(TASK TO CARRY OUT): Where a line in the records below includes "grow", pull that line out.

(AVAILABLE DATA):
:::

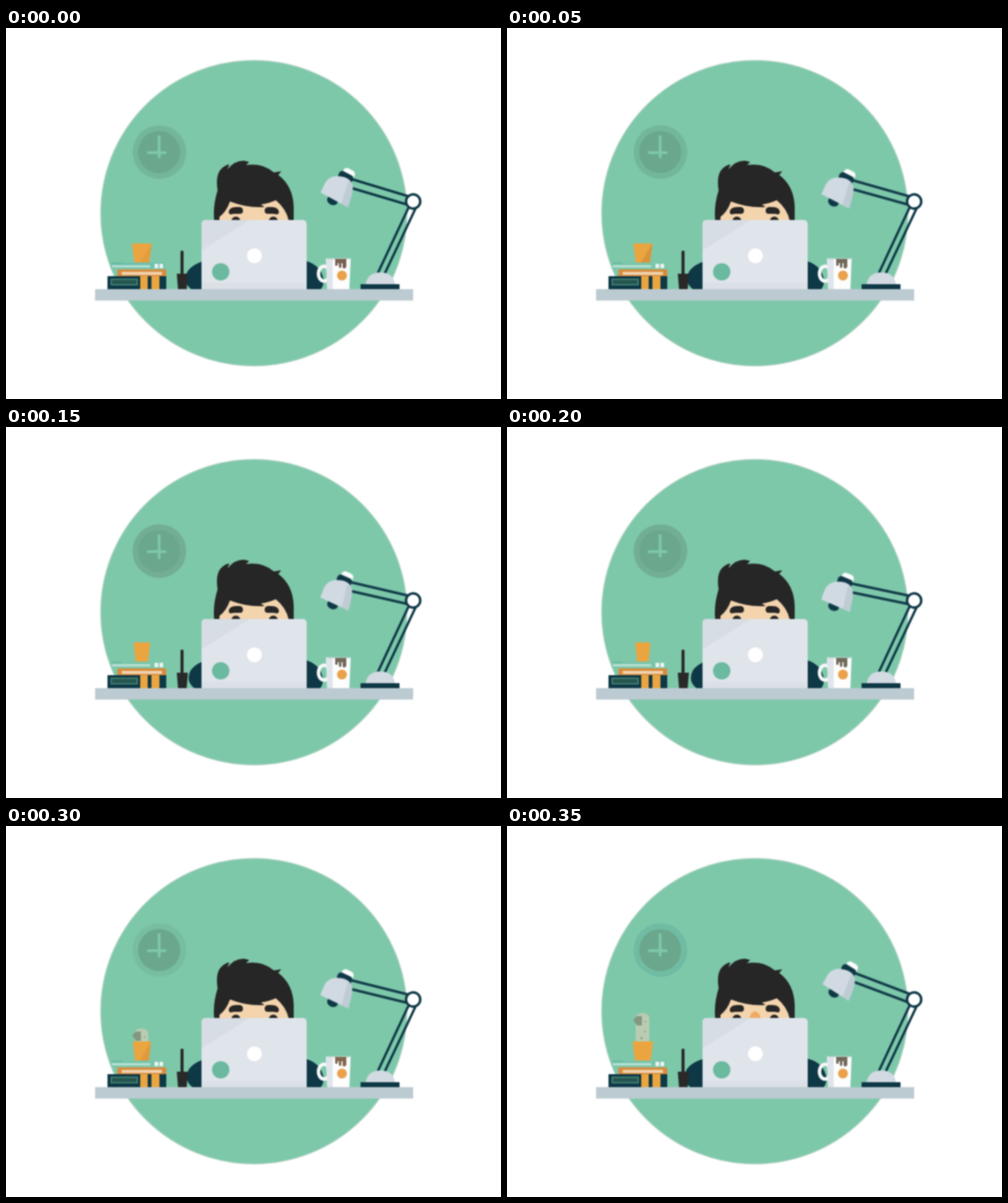
These frames come from a looping animation (800 by 601 pixels, 0.4 s). An HTML page without scripts:

```html
<!DOCTYPE html>
<html lang="en">
<head>
<meta charset="utf-8">
<title>Desk</title>
<style>
html, body { margin: 0; width: 100%; height: 100%; overflow: hidden; background: #fff; }
svg { display: block; width: 100%; height: 100%; filter: blur(1px); }
.dark { fill: #0e3846; }
.hair { fill: #262626; }
.orange { fill: #eba540; }
.wire { fill: none; stroke: #0e3846; stroke-width: 4; }

/* Every part shares one stepped 400 ms loop. */
.move { animation: .4s step-end infinite; }
.lamp { transform-origin: 658px 281px; animation-name: lamp; }
.pot { transform-origin: 219.5px 0; animation-name: pot; }
.shade { animation-name: shade; }
.cactus { animation-name: grow; }
.left { animation-name: left; }
.right { animation-name: right; }
.nose { animation-name: nose; }
.ring { animation-name: ring; }
.hand { animation-name: hand; }
.cover { animation-name: cover; }
.coffee { animation-name: coffee; }

@keyframes lamp {
  0% { transform: rotate(0deg); }
  12.5% { transform: rotate(-1deg); }
  25% { transform: rotate(-2.2deg); }
  37.5% { transform: rotate(-3.7deg); }
  50% { transform: rotate(-4.9deg); }
  62.5% { transform: rotate(-5.3deg); }
  75% { transform: rotate(-2.8deg); }
  87.5%, 100% { transform: rotate(4deg); }
}
@keyframes pot {
  0% { transform: scaleX(1); }
  12.5% { transform: scaleX(.96); }
  25% { transform: scaleX(.92); }
  37.5% { transform: scaleX(.84); }
  50%, 62.5% { transform: scaleX(.77); }
  75% { transform: scaleX(.92); }
  87.5%, 100% { transform: scaleX(1.05); }
}
@keyframes shade {
  0% { opacity: .4; }
  12.5%, 25% { opacity: 1; }
  37.5%, 50% { opacity: 0; }
  62.5%, 75% { opacity: .6; }
  87.5%, 100% { opacity: 0; }
}
@keyframes grow {
  0% { transform: translateY(50px); }
  75% { transform: translateY(25px); }
  87.5%, 100% { transform: none; }
}
@keyframes left {
  0% { transform: none; }
  12.5% { transform: translateX(1px); }
  25% { transform: translateX(2px); }
  37.5% { transform: translateX(5px); }
  50% { transform: translateX(7px); }
  62.5% { transform: translateX(6px); }
  75% { transform: translateX(2px); }
  87.5%, 100% { transform: translateX(-3px); }
}
@keyframes right {
  0% { transform: none; }
  12.5%, 25%, 37.5%, 50%, 62.5% { transform: translateX(-1px); }
  75% { transform: none; }
  87.5%, 100% { transform: translateX(3px); }
}
@keyframes nose {
  0% { opacity: 0; }
  87.5%, 100% { opacity: 1; }
}
@keyframes ring {
  0% { fill: #74b798; }
  12.5%, 25% { fill: #72b799; }
  37.5%, 50% { fill: #72af92; }
  62.5% { fill: #72b799; }
  75% { fill: #76be9f; }
  87.5%, 100% { fill: #70bca3; }
}
@keyframes hand {
  0% { transform: none; }
  25% { transform: translateY(3px); }
  50% { transform: none; }
  62.5%, 75% { transform: translateY(2px); }
  87.5%, 100% { transform: none; }
}
@keyframes cover {
  0% { opacity: 1; }
  12.5%, 25%, 37.5%, 50% { opacity: .2; }
  62.5% { opacity: .8; }
  75%, 87.5%, 100% { opacity: .3; }
}
@keyframes coffee {
  0% { fill: #796152; }
  12.5%, 25%, 37.5%, 50%, 62.5% { fill: #70695a; }
  75% { fill: #80674f; }
  87.5%, 100% { fill: #70695a; }
}
</style>
</head>
<body>
<svg viewBox="0 0 800 601" preserveAspectRatio="none">
  <defs>
    <clipPath id="soil"><rect x="195" y="295" width="50" height="54"/></clipPath>
    <clipPath id="dome"><path id="bell" d="M510 265L518 248Q526 236 543 239Q559 241 562 255Q562 266 554 289Z"/></clipPath>
  </defs>

  <circle cx="400.5" cy="300" r="247.500" fill="#7ec8aa" stroke="#b4d3c6" stroke-width="1.500"/>

  <!-- Clock -->
  <circle class="move ring" cx="248" cy="201" r="43.500" fill="#74b798"/>
  <circle cx="247.500" cy="201" r="34" fill="#6aa78c"/>
  <g fill="none" stroke="#7ec8aa" stroke-width="4.500">
    <path d="M228 202H259"/>
    <path d="M247.500 174V200"/>
    <path class="move hand" d="M247.500 196V211"/>
  </g>

  <!-- Head -->
  <path d="M344 313Q346 290 362 275H436Q452 290 457 313Z" fill="#f3d4ad"/>
  <path class="hair" d="M336.500 312Q334 288 342 263Q338 238 348 228Q354 222 361 221L358 229Q370 214 385 215L393 217L388 222Q415 218 433 234L445 232L440 238Q464 256 465 290V312H457Q453 293 436 279Q425 284 412 286L418 290Q390 292 362 281Q356 298 345 306V312Z"/>
  <g class="hair">
    <path id="brow" d="M360 298Q361 290 372 290H378Q383 291 383 296Q383 301 378 301H370Q366 301 364 302Q360 302 360 298Z"/>
    <use href="#brow" transform="matrix(-1 0 0 1 801 0)"/>
    <ellipse cx="371.500" cy="312" rx="7" ry="6.500"/>
    <ellipse cx="432" cy="312" rx="7" ry="6.500"/>
  </g>
  <path class="move nose" d="M392 312Q394 301 401 300Q408 301 410 312Z" fill="#f0ab62"/>

  <!-- Arms -->
  <path class="move left dark" d="M326 376Q302 381 293 395Q285 412 299 423H326Z"/>
  <path class="move right dark" d="M478 376Q498 379 508 393Q518 411 509 423H478Z"/>

  <!-- Laptop -->
  <path d="M316 423V318Q316 311 323 311H479Q486 311 486 318V423Z" fill="#e0e4eb"/>
  <path d="M316 360V318Q316 311 323 311H394Z" fill="#d7dde5"/>
  <path d="M316 413H486V423H316Z" fill="#dae0e6"/>
  <circle cx="401.500" cy="369" r="12" fill="#fff"/>
  <circle cx="347" cy="395" r="14" fill="#6bb99f"/>

  <!-- Books -->
  <path class="dark" d="M164 402H259V423H164Z"/>
  <path d="M170 407H212V416H170Z" fill="#24564f" stroke="#468478" stroke-width="2"/>
  <path class="orange" d="M217 402H229V423H217ZM235 402H248V423H235Z"/>
  <path d="M180 391H259V402H180Z" fill="#d88b3d"/>
  <path d="M187 395H252V400H187Z" fill="#f0d1ac"/>
  <path class="move cover" d="M169 380H257V389H169Z" fill="#6dc1ae"/>
  <path d="M171 381H187" stroke="#65b89c" stroke-width="2"/>
  <path d="M171 386H233" stroke="#c4e5dc" stroke-width="3"/>
  <path d="M240 382H246V389H240ZM248 382H254V389H248Z" fill="#edf4f2"/>

  <!-- Cactus -->
  <g clip-path="url(#soil)">
    <g class="move cactus">
      <path d="M208 402V313Q208 303 219 303Q230 303 230 313V402Z" fill="#b9ccb2"/>
      <path d="M204 314L210 308H218V323H210Z" fill="#829680"/>
      <path d="M216 342h3v3h-3zM222 332h2v2h-2zM223 316h2v2h-2z" fill="#87977f"/>
    </g>
  </g>
  <g class="move pot">
    <path class="orange" d="M203.500 349H235.500L231.500 380H207.500Z"/>
    <path class="move shade" d="M235.500 349L231.500 380H216Z" fill="#d9933a"/>
  </g>

  <!-- Pen cup -->
  <path d="M276 398H294L292 423H278Z" fill="#292929"/>
  <path d="M284.500 363V400" stroke="#292929" stroke-width="5" stroke-linecap="round"/>

  <!-- Mug -->
  <ellipse cx="514" cy="398" rx="9" ry="12" fill="none" stroke="#f7f9fa" stroke-width="5.500"/>
  <path d="M517 373H557L555 423H519Z" fill="#fdfdfd"/>
  <path d="M517 373H528V423H519Z" fill="#dfe5eb"/>
  <path d="M519 374H556" stroke="#c9d9d3" stroke-width="2"/>
  <path class="move coffee" d="M532 374H550V387Q547 392 544 388V381H542V387Q540 391 538 387V381H536V385H532Z" fill="#796152"/>
  <circle cx="543" cy="401" r="8" fill="#e9a14c"/>

  <!-- Lamp -->
  <path class="wire" d="M601 397L651 290M612 398L663 290"/>
  <path d="M581 416Q584 396 605 396Q626 396 629 416Z" fill="#d2dae2"/>
  <path class="dark" d="M573 415H636V423H573Z"/>
  <g class="move lamp">
    <path class="wire" d="M556 244L650 272.500M556 258.500L650 286.500"/>
    <g transform="translate(-1.500 1.500)">
      <ellipse class="dark" cx="529" cy="278" rx="9" ry="7" transform="rotate(28 529 278)"/>
      <rect x="545" y="227" width="20" height="17" rx="6" fill="#fbfcfc" transform="rotate(28 555 235)"/>
      <rect class="dark" x="538" y="233" width="25" height="13" rx="5" transform="rotate(28 550 240)"/>
      <use href="#bell" fill="#d1dae2"/>
      <path d="M565 238L554 249L541 292H570Z" fill="#bfccd4" clip-path="url(#dome)"/>
    </g>
  </g>
  <circle cx="658" cy="281" r="11.500" fill="#fff" stroke="#0e3846" stroke-width="4"/>

  <path d="M144 423H658V441.500H144Z" fill="#bccad1"/>
</svg>
</body>
</html>
```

:::

(ANSWER BOX):
.cactus { animation-name: grow; }
@keyframes grow {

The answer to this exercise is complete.